Another time, he issued a policy paper on crime advocating "determinate sentences," then told a reporter that he had never heard that phrase used before and didn't know what it meant.

While Bush was stumbling, a series of public and private polls showed Weicker significantly stronger than Bush in a match up with Rep. Toby Moffett, the Democratic senatorial nominee. The polls show Weicker-Moffett about even, while Bush trails Moffett by 12 points or more.

In part because of those polls, a series of top GOP state officials, including party chairman Ralph Capecelatro, switched from neutral or pro-Bush positions to endorse Weicker in the past two weeks, finding pragmatic reasons to ignore Weicker's past blasts at their political skills and principles.

This morning, Weicker--the old insurgent--presided benignly at state GOP headquarters as Capecelatro and two aspirants for the gubernatorial endorsement announced a "unity slate" of convention officers. Bush--the establishment man--was not even invited.

"If you'd said a few weeks ago you would find this assemblage in this office," Capecelatro remarked, "somebody would have asked what you are smoking."
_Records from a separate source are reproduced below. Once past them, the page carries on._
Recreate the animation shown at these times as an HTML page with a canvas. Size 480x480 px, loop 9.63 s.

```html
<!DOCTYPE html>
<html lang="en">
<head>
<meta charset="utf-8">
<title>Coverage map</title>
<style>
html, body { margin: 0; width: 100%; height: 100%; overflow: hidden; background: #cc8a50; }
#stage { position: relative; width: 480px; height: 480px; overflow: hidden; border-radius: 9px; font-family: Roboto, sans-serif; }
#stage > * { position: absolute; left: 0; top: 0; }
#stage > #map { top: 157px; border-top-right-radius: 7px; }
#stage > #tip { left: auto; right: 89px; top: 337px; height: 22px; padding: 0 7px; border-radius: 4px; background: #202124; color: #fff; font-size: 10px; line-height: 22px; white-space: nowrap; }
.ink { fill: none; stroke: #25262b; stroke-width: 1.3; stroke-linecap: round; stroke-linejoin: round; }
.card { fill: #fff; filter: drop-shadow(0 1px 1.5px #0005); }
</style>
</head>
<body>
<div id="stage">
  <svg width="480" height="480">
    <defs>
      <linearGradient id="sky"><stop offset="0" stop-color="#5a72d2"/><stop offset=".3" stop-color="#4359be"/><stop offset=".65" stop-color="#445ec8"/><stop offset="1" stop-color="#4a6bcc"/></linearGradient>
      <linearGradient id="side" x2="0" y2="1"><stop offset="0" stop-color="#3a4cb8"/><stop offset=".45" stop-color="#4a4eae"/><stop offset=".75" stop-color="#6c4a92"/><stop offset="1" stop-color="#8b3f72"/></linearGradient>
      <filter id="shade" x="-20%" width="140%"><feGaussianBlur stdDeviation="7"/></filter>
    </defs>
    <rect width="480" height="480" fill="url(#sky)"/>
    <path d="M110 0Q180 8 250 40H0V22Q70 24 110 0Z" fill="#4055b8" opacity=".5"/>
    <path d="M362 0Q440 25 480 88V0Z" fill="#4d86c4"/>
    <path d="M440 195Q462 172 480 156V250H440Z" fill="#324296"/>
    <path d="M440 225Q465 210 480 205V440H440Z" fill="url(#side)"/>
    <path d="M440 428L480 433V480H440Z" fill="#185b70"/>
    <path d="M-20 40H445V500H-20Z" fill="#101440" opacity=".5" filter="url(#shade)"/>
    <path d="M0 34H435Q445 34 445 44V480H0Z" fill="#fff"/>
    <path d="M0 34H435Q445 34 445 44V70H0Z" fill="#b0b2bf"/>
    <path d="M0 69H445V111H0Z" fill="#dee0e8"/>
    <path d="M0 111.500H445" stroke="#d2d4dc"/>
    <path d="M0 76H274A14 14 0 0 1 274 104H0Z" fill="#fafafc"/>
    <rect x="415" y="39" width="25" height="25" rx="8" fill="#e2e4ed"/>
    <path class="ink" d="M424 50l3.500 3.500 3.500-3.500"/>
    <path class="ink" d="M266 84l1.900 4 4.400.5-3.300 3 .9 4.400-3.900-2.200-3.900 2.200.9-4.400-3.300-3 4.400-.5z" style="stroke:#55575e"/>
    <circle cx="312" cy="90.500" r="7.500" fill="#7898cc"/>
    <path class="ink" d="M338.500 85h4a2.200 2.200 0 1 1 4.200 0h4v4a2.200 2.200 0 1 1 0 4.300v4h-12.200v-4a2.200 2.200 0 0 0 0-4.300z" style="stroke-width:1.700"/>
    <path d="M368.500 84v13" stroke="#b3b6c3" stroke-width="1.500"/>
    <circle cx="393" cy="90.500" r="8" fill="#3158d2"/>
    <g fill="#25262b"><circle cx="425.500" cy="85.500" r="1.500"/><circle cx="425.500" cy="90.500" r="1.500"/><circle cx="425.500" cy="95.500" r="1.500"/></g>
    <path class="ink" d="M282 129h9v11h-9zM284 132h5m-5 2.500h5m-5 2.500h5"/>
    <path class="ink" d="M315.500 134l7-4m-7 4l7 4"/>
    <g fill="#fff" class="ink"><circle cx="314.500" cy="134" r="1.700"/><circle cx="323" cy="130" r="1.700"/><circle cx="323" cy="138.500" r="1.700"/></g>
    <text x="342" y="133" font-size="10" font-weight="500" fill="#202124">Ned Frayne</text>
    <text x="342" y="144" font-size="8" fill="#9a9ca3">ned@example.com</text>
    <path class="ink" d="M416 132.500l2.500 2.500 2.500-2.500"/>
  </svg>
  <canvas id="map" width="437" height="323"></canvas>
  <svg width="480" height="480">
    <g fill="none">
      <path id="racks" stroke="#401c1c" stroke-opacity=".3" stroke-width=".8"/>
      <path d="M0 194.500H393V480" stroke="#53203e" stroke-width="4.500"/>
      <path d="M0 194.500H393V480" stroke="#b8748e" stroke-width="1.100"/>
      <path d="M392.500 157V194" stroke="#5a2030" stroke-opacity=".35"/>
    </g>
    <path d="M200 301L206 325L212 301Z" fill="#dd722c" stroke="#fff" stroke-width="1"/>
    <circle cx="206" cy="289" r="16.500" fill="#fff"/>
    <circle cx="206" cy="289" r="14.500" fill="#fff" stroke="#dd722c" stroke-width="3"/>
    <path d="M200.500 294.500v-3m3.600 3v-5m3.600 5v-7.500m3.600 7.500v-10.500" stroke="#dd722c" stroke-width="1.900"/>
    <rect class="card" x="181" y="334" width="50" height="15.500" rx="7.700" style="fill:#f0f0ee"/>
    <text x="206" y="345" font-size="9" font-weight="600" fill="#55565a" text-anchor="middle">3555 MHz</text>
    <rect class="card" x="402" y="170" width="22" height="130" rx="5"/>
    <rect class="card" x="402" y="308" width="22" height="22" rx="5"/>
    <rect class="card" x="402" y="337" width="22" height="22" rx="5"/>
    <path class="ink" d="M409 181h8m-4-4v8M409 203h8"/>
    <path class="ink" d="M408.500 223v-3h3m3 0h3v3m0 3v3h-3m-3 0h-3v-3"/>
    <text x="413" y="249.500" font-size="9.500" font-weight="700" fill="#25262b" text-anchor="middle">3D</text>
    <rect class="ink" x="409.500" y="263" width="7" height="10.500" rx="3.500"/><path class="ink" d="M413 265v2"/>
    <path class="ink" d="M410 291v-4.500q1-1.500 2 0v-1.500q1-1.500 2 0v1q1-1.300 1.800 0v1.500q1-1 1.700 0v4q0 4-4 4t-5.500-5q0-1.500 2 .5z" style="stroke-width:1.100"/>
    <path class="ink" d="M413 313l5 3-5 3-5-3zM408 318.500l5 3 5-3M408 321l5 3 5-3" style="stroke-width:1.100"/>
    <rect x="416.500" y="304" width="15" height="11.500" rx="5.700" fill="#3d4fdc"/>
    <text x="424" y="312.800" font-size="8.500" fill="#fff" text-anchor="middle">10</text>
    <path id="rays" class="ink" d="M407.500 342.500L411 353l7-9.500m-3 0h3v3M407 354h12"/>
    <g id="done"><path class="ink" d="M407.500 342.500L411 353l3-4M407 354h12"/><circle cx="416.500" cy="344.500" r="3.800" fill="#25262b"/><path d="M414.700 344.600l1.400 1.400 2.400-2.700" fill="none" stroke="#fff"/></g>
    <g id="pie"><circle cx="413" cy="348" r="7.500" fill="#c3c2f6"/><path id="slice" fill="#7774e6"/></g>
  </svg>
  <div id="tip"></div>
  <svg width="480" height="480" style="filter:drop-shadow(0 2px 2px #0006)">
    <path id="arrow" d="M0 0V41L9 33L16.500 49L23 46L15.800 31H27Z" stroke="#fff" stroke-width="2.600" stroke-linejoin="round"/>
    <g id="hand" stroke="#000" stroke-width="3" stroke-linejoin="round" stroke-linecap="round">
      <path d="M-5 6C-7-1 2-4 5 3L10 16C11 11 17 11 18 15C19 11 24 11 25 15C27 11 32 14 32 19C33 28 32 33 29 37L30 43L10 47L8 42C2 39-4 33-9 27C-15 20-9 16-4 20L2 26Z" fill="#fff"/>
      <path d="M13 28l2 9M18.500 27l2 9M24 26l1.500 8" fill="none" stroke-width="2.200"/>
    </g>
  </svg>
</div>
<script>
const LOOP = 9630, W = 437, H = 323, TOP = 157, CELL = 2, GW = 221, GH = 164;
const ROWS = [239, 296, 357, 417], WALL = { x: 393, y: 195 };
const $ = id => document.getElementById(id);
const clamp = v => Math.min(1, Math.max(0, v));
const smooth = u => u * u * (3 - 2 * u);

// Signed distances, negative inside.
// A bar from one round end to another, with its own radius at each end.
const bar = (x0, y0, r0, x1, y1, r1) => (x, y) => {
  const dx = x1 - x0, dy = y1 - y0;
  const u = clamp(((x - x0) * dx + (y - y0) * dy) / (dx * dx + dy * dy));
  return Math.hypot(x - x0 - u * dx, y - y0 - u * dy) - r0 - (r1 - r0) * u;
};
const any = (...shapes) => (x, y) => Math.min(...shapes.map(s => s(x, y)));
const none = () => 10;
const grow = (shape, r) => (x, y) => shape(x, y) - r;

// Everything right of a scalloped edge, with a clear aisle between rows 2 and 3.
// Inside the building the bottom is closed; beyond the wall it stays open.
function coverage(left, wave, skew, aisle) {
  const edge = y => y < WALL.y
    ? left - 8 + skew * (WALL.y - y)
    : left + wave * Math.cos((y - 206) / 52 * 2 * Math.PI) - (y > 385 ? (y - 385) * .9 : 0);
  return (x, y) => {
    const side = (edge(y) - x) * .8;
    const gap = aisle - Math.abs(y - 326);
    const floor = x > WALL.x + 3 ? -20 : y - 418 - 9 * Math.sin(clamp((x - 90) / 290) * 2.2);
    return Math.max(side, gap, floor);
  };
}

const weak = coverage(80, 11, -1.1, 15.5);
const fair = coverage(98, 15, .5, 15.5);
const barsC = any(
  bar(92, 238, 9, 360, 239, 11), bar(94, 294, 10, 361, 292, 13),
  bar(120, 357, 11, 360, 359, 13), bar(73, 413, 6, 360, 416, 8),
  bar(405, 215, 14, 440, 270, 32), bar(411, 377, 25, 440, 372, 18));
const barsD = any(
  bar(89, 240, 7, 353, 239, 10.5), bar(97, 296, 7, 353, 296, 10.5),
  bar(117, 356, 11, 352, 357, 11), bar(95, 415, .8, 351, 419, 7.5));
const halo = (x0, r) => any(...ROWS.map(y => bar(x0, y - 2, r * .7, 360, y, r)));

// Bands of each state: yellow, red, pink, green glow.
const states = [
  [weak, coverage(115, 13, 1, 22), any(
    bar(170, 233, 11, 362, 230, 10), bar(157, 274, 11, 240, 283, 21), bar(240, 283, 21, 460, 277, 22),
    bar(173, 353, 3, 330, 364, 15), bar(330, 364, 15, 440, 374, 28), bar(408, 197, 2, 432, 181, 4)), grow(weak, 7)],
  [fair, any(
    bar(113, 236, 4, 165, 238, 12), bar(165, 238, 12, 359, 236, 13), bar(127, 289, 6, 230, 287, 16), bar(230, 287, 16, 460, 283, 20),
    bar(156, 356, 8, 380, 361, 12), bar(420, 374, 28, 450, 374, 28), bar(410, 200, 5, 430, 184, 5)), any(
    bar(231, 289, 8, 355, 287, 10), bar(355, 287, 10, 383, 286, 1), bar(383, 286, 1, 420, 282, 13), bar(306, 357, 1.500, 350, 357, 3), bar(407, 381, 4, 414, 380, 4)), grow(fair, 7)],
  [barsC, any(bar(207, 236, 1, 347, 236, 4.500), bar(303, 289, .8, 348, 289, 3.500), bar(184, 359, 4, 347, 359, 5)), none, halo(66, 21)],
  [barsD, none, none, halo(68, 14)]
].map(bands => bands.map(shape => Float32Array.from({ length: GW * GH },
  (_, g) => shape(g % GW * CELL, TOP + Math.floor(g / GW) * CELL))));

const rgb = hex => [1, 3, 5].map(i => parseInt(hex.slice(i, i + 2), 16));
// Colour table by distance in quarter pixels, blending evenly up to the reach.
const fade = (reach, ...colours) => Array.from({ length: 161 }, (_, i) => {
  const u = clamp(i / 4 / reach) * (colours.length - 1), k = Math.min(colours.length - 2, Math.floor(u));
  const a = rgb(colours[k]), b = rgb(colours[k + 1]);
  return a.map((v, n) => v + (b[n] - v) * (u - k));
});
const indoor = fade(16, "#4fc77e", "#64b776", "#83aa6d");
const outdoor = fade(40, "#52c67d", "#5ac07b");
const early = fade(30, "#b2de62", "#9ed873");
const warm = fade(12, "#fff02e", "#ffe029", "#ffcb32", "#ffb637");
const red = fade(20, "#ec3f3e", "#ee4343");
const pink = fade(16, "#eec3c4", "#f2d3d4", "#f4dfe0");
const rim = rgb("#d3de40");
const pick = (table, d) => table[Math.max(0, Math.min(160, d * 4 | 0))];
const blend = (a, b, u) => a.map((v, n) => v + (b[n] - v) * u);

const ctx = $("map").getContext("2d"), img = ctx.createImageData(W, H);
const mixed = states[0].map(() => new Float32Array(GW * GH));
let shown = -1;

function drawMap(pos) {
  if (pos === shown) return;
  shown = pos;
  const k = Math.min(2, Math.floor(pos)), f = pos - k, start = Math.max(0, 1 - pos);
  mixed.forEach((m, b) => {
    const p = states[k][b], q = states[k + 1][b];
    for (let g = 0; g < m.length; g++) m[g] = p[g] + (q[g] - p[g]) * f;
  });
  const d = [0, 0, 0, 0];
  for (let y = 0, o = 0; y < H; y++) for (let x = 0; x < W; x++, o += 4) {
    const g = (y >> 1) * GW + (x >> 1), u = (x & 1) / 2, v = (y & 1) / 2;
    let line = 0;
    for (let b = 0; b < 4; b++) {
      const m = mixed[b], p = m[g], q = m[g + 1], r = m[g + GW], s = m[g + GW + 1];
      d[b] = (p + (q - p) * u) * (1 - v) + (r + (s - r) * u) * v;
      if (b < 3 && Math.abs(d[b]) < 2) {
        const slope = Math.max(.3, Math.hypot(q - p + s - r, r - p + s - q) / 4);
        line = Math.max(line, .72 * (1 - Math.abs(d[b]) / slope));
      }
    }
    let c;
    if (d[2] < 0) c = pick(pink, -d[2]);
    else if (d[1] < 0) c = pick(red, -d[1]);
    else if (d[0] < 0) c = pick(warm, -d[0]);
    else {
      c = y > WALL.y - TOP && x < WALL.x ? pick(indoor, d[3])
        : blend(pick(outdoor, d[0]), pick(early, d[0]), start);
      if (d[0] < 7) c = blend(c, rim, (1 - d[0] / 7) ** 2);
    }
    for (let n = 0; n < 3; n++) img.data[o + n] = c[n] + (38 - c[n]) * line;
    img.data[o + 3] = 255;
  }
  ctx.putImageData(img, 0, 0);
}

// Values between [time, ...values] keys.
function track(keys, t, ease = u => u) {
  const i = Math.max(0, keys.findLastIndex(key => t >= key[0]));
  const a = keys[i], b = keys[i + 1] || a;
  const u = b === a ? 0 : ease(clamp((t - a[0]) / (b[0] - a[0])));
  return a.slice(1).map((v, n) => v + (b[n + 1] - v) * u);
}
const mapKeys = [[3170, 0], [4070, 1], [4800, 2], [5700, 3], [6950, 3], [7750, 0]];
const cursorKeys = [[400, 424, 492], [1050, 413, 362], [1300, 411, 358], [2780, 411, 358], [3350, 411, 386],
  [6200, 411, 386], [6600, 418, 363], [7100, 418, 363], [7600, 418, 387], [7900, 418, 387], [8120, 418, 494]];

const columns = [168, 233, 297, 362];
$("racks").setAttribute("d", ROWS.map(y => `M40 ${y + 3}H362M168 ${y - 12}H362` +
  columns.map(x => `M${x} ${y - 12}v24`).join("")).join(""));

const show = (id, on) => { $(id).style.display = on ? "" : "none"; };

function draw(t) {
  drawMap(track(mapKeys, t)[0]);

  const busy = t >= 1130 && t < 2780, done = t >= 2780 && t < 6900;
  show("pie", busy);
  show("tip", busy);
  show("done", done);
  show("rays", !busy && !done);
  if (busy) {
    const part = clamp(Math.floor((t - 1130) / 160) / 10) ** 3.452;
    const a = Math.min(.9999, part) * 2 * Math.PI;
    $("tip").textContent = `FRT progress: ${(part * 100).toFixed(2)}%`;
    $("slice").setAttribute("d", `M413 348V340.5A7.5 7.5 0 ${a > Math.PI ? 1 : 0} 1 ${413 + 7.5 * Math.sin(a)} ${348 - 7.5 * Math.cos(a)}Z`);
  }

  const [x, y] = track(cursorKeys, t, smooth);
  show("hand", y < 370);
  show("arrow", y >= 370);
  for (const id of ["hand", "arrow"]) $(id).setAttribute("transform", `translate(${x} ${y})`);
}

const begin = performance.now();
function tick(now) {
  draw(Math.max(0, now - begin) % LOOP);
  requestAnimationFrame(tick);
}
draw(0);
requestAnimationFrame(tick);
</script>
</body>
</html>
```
Bush, a self-proclaimed moderate, finds himself in the odd position of having his strongest support from right-wing elements, including the Connecticut offshoot of the National Conservative Political Action Committee, headed by Peg Dolan, the mother of NCPAC Chairman Terry Dolan. The group is running anti-Weicker television ads.
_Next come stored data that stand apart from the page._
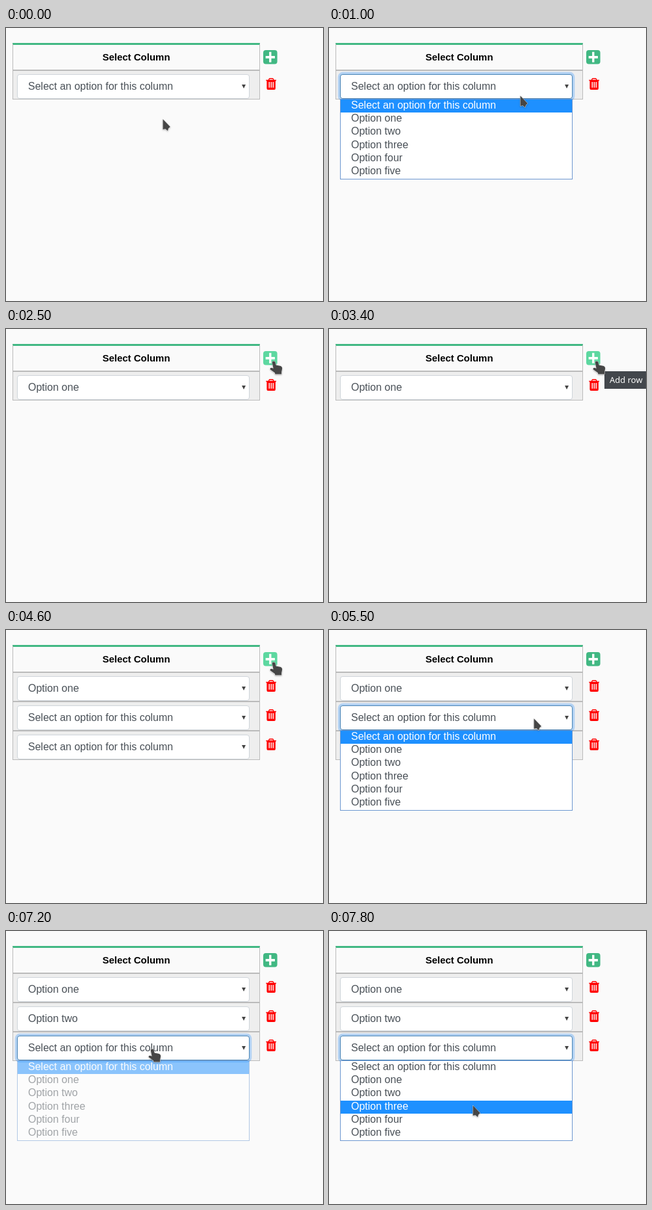
An HTML page for the animation above (8000 ms loop, 488 px wide and 420 px high).

```html
<!DOCTYPE html>
<html lang="en">
<head>
<meta charset="utf-8">
<title>Select column table</title>
<style>
  html, body { margin: 0; width: 100%; height: 100%; overflow: hidden; background: #fafafa; }
  body { font: 16px/17px "Liberation Sans", Arial, sans-serif; color: #495057; }
  div, .icon { position: absolute; box-sizing: border-box; white-space: nowrap; }
  .icon { overflow: visible; width: 22px; height: 22px; }
  .header, .row { left: 10px; width: 381px; border: 1px solid #bbb; }
  .header { top: 23px; height: 42px; border-top: 3px solid #41b883; padding-top: 10px;
    font-size: 15px; font-weight: bold; color: #000; text-align: center; }
  .row { height: 45px; background: #eee; }
  .select { left: 6px; top: 5px; width: 358px; height: 38px; padding: 6px 16px; line-height: 24px;
    background: #fff; border: 1px solid #ced4da; border-radius: 4px; }
  .focus { border-color: #80bdff; box-shadow: 0 0 0 3.2px rgba(0, 123, 255, .25); }
  .hover { border-color: #4682b4; }
  .popup { left: 17px; width: 358px; height: 124px; background: #fff; border: 1px solid #6c97d0; }
  .popup div { left: 16px; }
  .popup .bar { left: 0; width: 356px; height: 20px; background: #1e90ff; }
  .popup .active { color: #fff; }
  .tip { left: 424px; top: 65px; width: 64px; height: 27px; padding: 4px 8px; background: #31363b;
    color: #fcfcfc; font: 13px/18px "Noto Sans", "Open Sans", sans-serif; }
  .cursor { fill: #464646; stroke: #fff; stroke-opacity: .85; stroke-linejoin: round; paint-order: stroke;
    filter: drop-shadow(0 1px 1px rgba(0, 0, 0, .28)); }
</style>
</head>
<body>
<svg width="0" height="0" style="position:absolute">
  <defs>
    <path id="arrow" d="M.5 .3V16L4.4 15.3L8 18.2L9 14.5L11.9 12Z"/>
    <path id="hand" d="M4.8 .8C6.6 0 8.2 .8 8.6 2.4L9.6 6.4L16 7.8Q19.2 8.6 19.2 11.8L18.2 17V20.5H8.4L7.8 18.2L1.4 13.8Q-.2 12.4 1.2 11Q2.8 10.2 5.6 11.8L3.8 3Q3.6 1.4 4.8 .8Z"/>
    <g id="trash" fill="#f00">
      <path d="M.3 2.8H16V4.3H.3ZM1.4 4.3H14.9V15.8Q14.9 18 13 18H3.3Q1.4 18 1.4 15.8Z
        M4.5 6V14.8H6V6ZM7.5 6V14.8H9V6ZM10.5 6V14.8H12V6Z" fill-rule="evenodd"/>
      <path d="M4.3 3.2L5.3 1.2Q5.6 .7 6.2 .7H10.2Q10.8 .7 11.1 1.2L12.1 3.2" fill="none" stroke="#f00" stroke-width="1.4"/>
    </g>
    <g id="plus">
      <rect width="21.6" height="21.6" rx="4"/>
      <path d="M4.6 10.8H17M10.8 4.6V17" stroke="#fff" stroke-width="3.8" stroke-linecap="square" transform="translate(10.8 10.8) scale(.88 .98) translate(-10.8 -10.8)"/>
    </g>
  </defs>
</svg>
<div class="header">Select Column</div>
<div id="scene"></div>
<script>
const LOOP = 8000, STEP = 100, FADE = 200;
const FIRST_ROW = 65, ROW = 45, LINE = 61 / 3;
const OPTIONS = ["Select an option for this column",
  ...["one", "two", "three", "four", "five"].map(n => `Option ${n}`)];

const ROWS = [
  { added: 0, focus: 700, choose: 1700, blur: 2100 },
  { added: 3500, focus: 5300, choose: 6400, blur: 7100 },
  { added: 4600, focus: 7100, choose: LOOP, blur: LOOP }
];

// Each pointer move eases to a point and rests there until the next one starts.
const START = { x: 241, y: 140 };
const MOVES = [
  { from: 200, to: 500, x: 291, y: 92 },
  { from: 800, to: 1400, x: 303, y: 138 },
  { from: 1500, to: 1700, x: 303, y: 149 },
  { from: 1800, to: 2400, x: 421, y: 66 },
  { from: 2400, to: 2500, x: 412, y: 50 },
  { from: 4800, to: 5500, x: 315, y: 136 },
  { from: 5500, to: 5800, x: 277, y: 190 },
  { from: 5900, to: 6100, x: 274, y: 198 },
  { from: 6400, to: 6500, x: 274, y: 166 },
  { from: 6500, to: 6900, x: 225, y: 182 },
  { from: 7300, to: 7800, x: 221, y: 268 }
];

const scene = document.getElementById("scene");
const clamp = v => Math.min(1, Math.max(0, v));
const smooth = p => p * p * (3 - 2 * p);
const within = (p, x, y, w, h) => p.x >= x && p.x < x + w && p.y >= y && p.y < y + h;
const icon = (id, x, y, attrs = "") =>
  `<svg class="icon" style="left:${x}px;top:${y}px" ${attrs}><use href="#${id}"/></svg>`;

const pointerAt = t => MOVES.reduce((p, m) => {
  const k = smooth(clamp((t - m.from) / (m.to - m.from)));
  return { x: p.x + (m.x - p.x) * k, y: p.y + (m.y - p.y) * k };
}, START);

const popupAlpha = (row, t) =>
  clamp((t - row.focus) / FADE) * clamp((row.choose + .72 * FADE - t) / FADE);
const tipAlpha = t => clamp((t - 3000) / FADE) * clamp((3700 - t) / 330);

function drawRow(row, i, t, hover) {
  const top = FIRST_ROW + i * ROW;
  const state = (t >= row.focus && t < row.blur ? " focus" : "") + (hover ? " hover" : "");
  const value = OPTIONS[t >= row.choose ? i + 1 : 0];
  return `<div class="row" style="top:${top}px"><div class="select${state}">${value}</div></div>
    <svg class="icon" style="left:363px;top:${top + 22}px"><path d="M0 0h6l-3 6z" fill="#444"/></svg>` +
    icon("trash", 400, top + 12);
}

function drawPopup(row, i, t, y) {
  const alpha = popupAlpha(row, t), top = FIRST_ROW + i * ROW + 44;
  if (!alpha) return "";
  const active = t >= row.choose ? i + 1 : Math.max(0, Math.floor((y - top - 1) / LINE));
  const options = OPTIONS.map((name, k) =>
    `<div class="${k === active ? "active" : ""}" style="top:${Math.floor(k * LINE)}px">${name}</div>`);
  return `<div class="popup" style="top:${top}px;opacity:${alpha}">
    <div class="bar" style="top:${Math.round(active * LINE)}px"></div>${options.join("")}</div>`;
}

function render(t) {
  const p = pointerAt(t);
  const rows = ROWS.filter(r => t >= r.added);
  const opened = rows.findIndex(r => popupAlpha(r, t) > .5);
  const hovered = opened >= 0 ? opened :
    rows.findIndex((_, i) => within(p, 17, FIRST_ROW + 6 + i * ROW, 358, 38));
  const onPlus = within(p, 396, 34, 22, 22);
  const hand = onPlus || (opened < 0 && hovered >= 0);

  scene.innerHTML = icon("plus", 396, 34.2, `fill="${onPlus ? "#5dd8a0" : "#41b883"}"`) +
    rows.map((r, i) => drawRow(r, i, t, i === hovered)).join("") +
    rows.map((r, i) => drawPopup(r, i, t, p.y)).join("") +
    `<div class="tip" style="opacity:${tipAlpha(t)}">Add row</div>
    <svg class="icon cursor" style="left:${p.x - (hand ? 6 : 0)}px;top:${p.y - (hand ? 1 : 0)}px">
      <use href="#${hand ? "hand" : "arrow"}"/></svg>`;
}

let shown = -1;
const start = performance.now();
function frame() {
  const t = Math.floor((performance.now() - start) % LOOP / STEP) * STEP;
  if (t !== shown) render(shown = t);
  requestAnimationFrame(frame);
}
frame();
</script>
</body>
</html>
```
But Bush also has cheerleaders in Washington. Lyn Nofziger, former press secretary and political aide to Reagan, said this spring that Bush had "the silent support" of everyone in the White House.

Frederick K. Biebel, deputy chairman of the Republican National Committee and a former state GOP chairman, gave Bush an endorsement to offset Capecelatro's surprise move to Weicker last weekend.

But Weicker has enlisted Senate Majority Leader Howard H. Baker Jr. (R-Tenn.) and a number of conservative senators--including his tennis partner, Paul Laxalt (R-Nev.)--for public endorsements. A Baker aide said yesterday they would try to get the White House to "call off" Bush from forcing a primary if Weicker wins the expected endorsement Saturday.

The Bush camp immediately got a hands-off statement from Edward Rollins, the White House political director, and Prescott Bush said this morning, "I would not drop out, even if they asked me."

George Bush is publicly uninvolved in his brother's race, but the delegates were invited to a reception tonight honoring "Prescott and George Bush," the latter being the son of the vice president and a Midland, Tex., oil man.

The mother, two brothers and sister of the vice president were also present, in case anyone was in doubt where family loyalties lie in the latest round of Greenwich's famous feud.